The simplest headband is to make a plaited band which you can sew pieces on too. The top two headbands in the photo have been made this way. You will need three lengths of fabric or ribbon twice the circumference of your head. Tie a small knot about an inch from the top of the ribbons, joining all three together and plait away. Tie another knot an inch from the bottom to secure the plait. You can wear it simply as a plait, tied around your head or add some flowers or a feather to it.

If you are feeling a little more creative and want to progress on the headband stakes, try making an elastic backed one. For this you will need a length of ribbon the circumference of your head minus 2 inches. Next, cut a length of elastic 2 inches long. Place the right side of the ribbon (with the pattern or side you want to be seen) to the elastic and sew securely together, keeping as close to the ends as possible. Repeat this and join the other end of the ribbon to the elastic. Now if you turn the circle the right way out, the sewn edges should not be visible. Now get creative and add sequins, flowers or anything you fancy.

Put a big smile on your face and wear with confidence! Remember you can’t help but have fun wearing these!

Charlotte & Jacqueline

Tuesday, 5 May 2009

newTunes: Yeasayer

[borrowed from google images]

Anna - Jacqueline's ridiculously hip (not hipster) NY girlfriend, who as an NYU student living on the Lower East Side knows the coolest of the cool, suggested Yeasayer as our next newTunes entry. Well Anna your suggestion has not gone unheard! Guys this band has a totally unique sound, there songs feel loud yet peaceful, you can almost hear the music vibrate through your head rather than lyrics in your ears. From Brooklyn, NY the Yeasayers offer a new spin on alternative music.

Check them out:

My space webpage:

Yeasayer- Sunrise

Yeasayer- 2080

Yeasayer- Wait for Summer

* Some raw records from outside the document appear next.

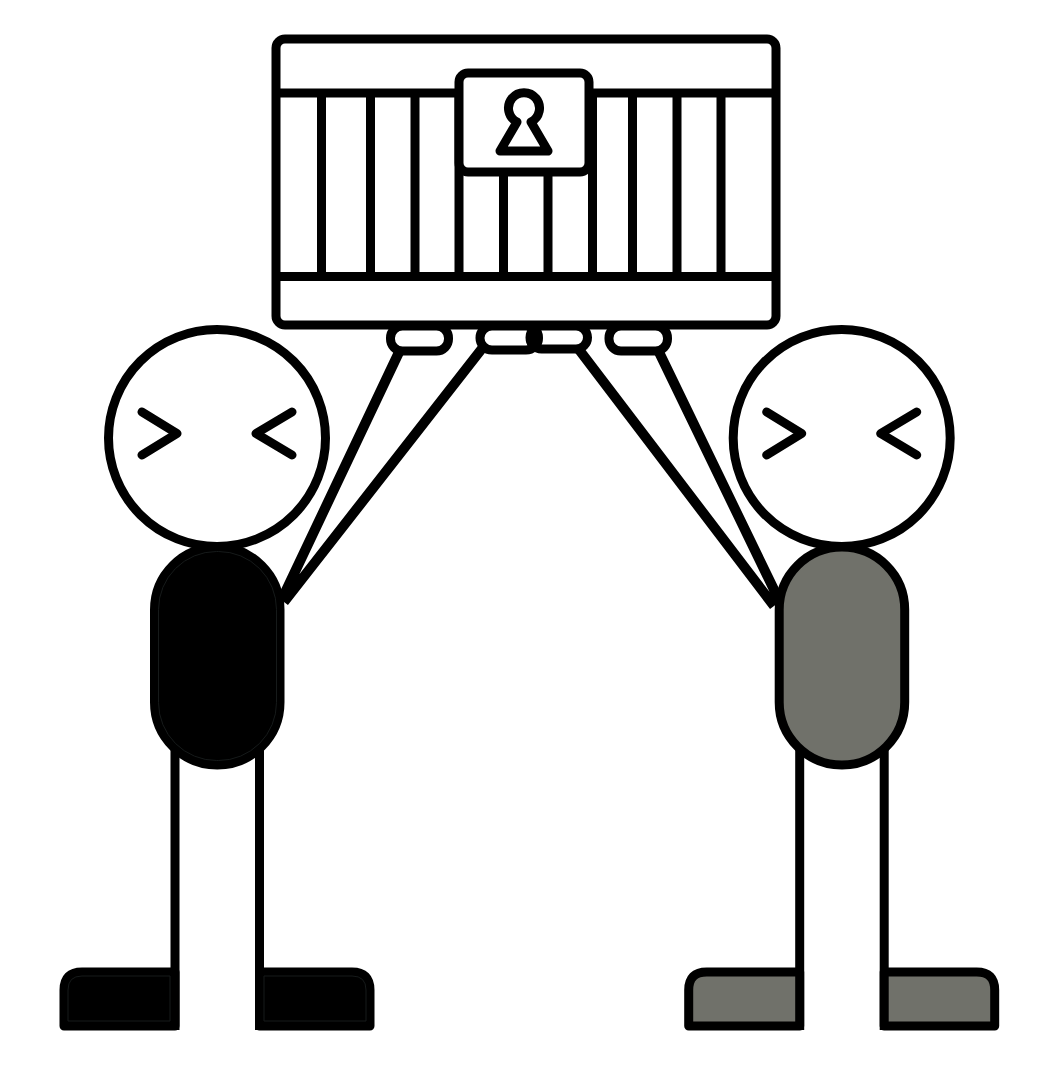
<!DOCTYPE html>
<html lang="en">
<head>
<meta charset="utf-8">
<title>Two figures lifting a locked chest</title>
<style>
:root { --paper: #fff; --ink: #000; --grey: #70716a; --seam: #161a1a; }
html, body { margin: 0; background: var(--paper); overflow: hidden; }
svg { display: block; width: 1059px; height: 1085px; }
.line { fill: none; stroke: var(--ink); stroke-width: 9; }
.round { stroke-linecap: round; stroke-linejoin: round; }
.open { fill: var(--paper); }
.arm { stroke-width: 10; }
.clothes { stroke: var(--ink); stroke-width: 9; stroke-linejoin: round; }
.dark { fill: var(--ink); }
.grey { fill: var(--grey); }
.seam { fill: none; stroke: var(--seam); stroke-width: 1; }
</style>
</head>
<body>
<svg viewBox="0 0 1059 1085" role="img" aria-label="Two straining stick figures hold up a locked treasure chest">
  <defs>
    <g id="head">
      <circle class="line open" cx="217" cy="438" r="108.5"/>
      <path class="line round" d="M142 412L177 433.500L142 455M292 412L256 433.500L292 455"/>
    </g>
    <g id="legs">
      <path class="line" d="M175 745V1030M259.500 745V1030"/>
    </g>
    <g id="clothes">
      <rect x="154.500" y="547" width="125.500" height="218" rx="62.700"/>
      <path d="M175 972H82Q64 972 64 990V1026H175Z"/>
      <path d="M259.500 972H352Q370 972 370 990V1026H259.500Z"/>
    </g>
  </defs>

  <g id="chest" class="line">
    <rect class="open" x="276" y="39" width="500" height="286" rx="9"/>
    <path d="M276 93H776M276 276.500H776"/>
    <path id="slats" d="M321.500 93V276M370.500 93V276M415 93V276M459 93V276M503.500 93V276M548 93V276M592.500 93V276M632.500 93V276M677 93V276M721 93V276"/>
    <rect id="lock-plate" class="open" x="459" y="73" width="130" height="99" rx="9"/>
    <path id="keyhole" class="round" d="M517 122A15.500 15.500 0 1 1 531 122L548 151H500Z"/>
  </g>

  <g id="arms" class="line arm">
    <path d="M401 348L283 597M484 346L284 602"/>
    <path d="M577 347L774 606M657 348L779 600"/>
  </g>

  <g id="hands" class="line">
    <rect class="open" x="390.500" y="326" width="58" height="25" rx="12"/>
    <rect class="open" x="480" y="326" width="58" height="24" rx="12"/>
    <rect x="530" y="326" width="57.500" height="23" rx="11.500"/>
    <rect class="open" x="609" y="326" width="58.500" height="25" rx="12"/>
    <ellipse class="dark" cx="534.500" cy="338" rx="4" ry="8"/>
  </g>

  <g id="left-figure">
    <use href="#legs"/>
    <use href="#head"/>
    <use href="#clothes" class="clothes dark"/>
    <g class="seam">
      <rect x="158.500" y="551.500" width="118" height="209" rx="58"/>
      <path d="M170 976H82Q68 976 68 990V1021H170ZM264 976H352Q366 976 366 990V1021H264Z"/>
    </g>
  </g>

  <g id="right-figure" transform="translate(624.700 0)">
    <use href="#legs"/>
    <use href="#head"/>
    <use href="#clothes" class="clothes grey"/>
  </g>
</svg>
</body>
</html>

Yeasayer- Tightrope

kudos to Anna

C & J

Devouringly Rich Ice Cream Cookie Sandwiches

These ice cream sandwich cookies are an intense mix of banana, peanut butter, and chocolate chunks with a hint of molasses. They are best with a nice scoop of vanilla ice cream in the middle (or yogurt if being healthy) but funnily enough are vegan (without the ice cream) and are a perfect desert to serve to a vegan or diabetic guest. When we served them they were literally gobbled up. We thought they may even be too rich but everyone pleaded with us not to change a thing! And of course these cookies are very health conscious but you would have no idea as you bite into them!

Oh and we made these with cups so we are in the process of converting the measurements.

Makes 12-14 cookies
Prep time 15-20 min
Cook time 17-20 min

3 ripe bananas (mashed)
¾ cup peanut butter
2-3 tablespoons of Black Strap Molasses (that is the less processed version, add according to your preference of molasses)
½ cup honey (I used honey but agave would probably work too)
1 ½ cup unprocessed oats
½ cup whole grain spelt flour (or wheat flour)
½ cup unbleached white spelt four (or wheat flour)
½ cup ground almonds
½ teaspoon baking soda
1 ½ teaspoons baking powder
¼ teaspoon kosher salt
½ chocolate chunks

Preheat the oven to 350 F or around 180 C.

Mash the three bananas on a plate or board and let them sit out in the air and oxidize further (we find it makes them even more banana-ie in recipes). Then mix all the wet ingredients together. Fold the bananas through the wet ingredients softly. Mix the wet ingredients into the dry. And lastly mix the chocolate chips through.

Place parchment paper onto a tray and place the dough on parchment paper in balls that have been slightly flattened with your hand or the back of a spoon. It is important to make sure the balls are in a cookie shape before baked because these cookies will spread but not as much as traditional cookies; therefore, if you do not shape them they might end up being baked as balls. Bake for 17-20 minutes depending on your oven. They will be darker because of the molasses so it is hard to tell when they are browning, and thus you need to watch them carefully so they do not burn!

Lastly: ENJOY (as always)

C & J